BEGIN DATASET
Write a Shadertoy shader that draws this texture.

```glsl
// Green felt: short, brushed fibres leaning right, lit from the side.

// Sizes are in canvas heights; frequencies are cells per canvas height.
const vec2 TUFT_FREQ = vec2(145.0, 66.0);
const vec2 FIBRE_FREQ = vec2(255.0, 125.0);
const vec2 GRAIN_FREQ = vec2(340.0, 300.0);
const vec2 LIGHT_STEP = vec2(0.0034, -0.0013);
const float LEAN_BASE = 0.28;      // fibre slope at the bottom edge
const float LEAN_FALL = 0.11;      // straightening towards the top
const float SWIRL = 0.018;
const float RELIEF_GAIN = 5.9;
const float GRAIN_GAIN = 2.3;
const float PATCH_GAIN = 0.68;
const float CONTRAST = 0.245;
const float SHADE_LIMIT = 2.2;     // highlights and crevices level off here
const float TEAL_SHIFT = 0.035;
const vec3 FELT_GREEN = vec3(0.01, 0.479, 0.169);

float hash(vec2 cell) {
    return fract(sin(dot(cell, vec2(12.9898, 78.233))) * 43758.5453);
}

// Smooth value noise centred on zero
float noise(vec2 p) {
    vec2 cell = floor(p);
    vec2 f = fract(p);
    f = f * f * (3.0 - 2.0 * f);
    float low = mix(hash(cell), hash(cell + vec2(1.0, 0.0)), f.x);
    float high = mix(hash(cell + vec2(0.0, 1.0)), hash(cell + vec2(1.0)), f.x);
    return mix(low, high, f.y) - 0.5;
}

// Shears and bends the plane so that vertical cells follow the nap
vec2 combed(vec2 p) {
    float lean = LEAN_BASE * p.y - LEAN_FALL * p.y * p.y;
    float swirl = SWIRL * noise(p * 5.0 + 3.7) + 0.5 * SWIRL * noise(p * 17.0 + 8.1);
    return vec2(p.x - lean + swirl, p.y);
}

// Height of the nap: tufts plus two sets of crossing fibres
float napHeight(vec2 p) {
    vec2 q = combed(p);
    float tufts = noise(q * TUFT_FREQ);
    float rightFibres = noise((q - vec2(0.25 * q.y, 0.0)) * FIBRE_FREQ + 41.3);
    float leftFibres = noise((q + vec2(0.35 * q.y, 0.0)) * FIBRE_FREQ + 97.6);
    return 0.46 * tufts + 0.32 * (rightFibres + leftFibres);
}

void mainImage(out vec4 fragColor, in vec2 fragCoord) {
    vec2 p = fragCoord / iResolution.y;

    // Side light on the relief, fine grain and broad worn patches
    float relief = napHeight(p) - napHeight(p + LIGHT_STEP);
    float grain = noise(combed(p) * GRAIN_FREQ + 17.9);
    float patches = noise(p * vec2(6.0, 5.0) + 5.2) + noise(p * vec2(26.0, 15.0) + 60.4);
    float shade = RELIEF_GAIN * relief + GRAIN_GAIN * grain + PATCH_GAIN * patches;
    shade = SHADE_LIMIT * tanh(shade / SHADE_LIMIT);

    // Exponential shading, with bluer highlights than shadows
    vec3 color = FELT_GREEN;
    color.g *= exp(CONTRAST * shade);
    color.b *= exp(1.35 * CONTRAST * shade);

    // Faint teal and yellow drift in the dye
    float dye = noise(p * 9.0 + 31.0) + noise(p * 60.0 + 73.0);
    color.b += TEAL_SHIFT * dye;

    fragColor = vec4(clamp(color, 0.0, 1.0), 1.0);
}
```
END DATASET
ACTION ITEM:
Which lines in the entries above contain "cells"? Pull each of them out.

OUTPUT OF THE TASK:
// Sizes are in canvas heights; frequencies are cells per canvas height.
// Shears and bends the plane so that vertical cells follow the nap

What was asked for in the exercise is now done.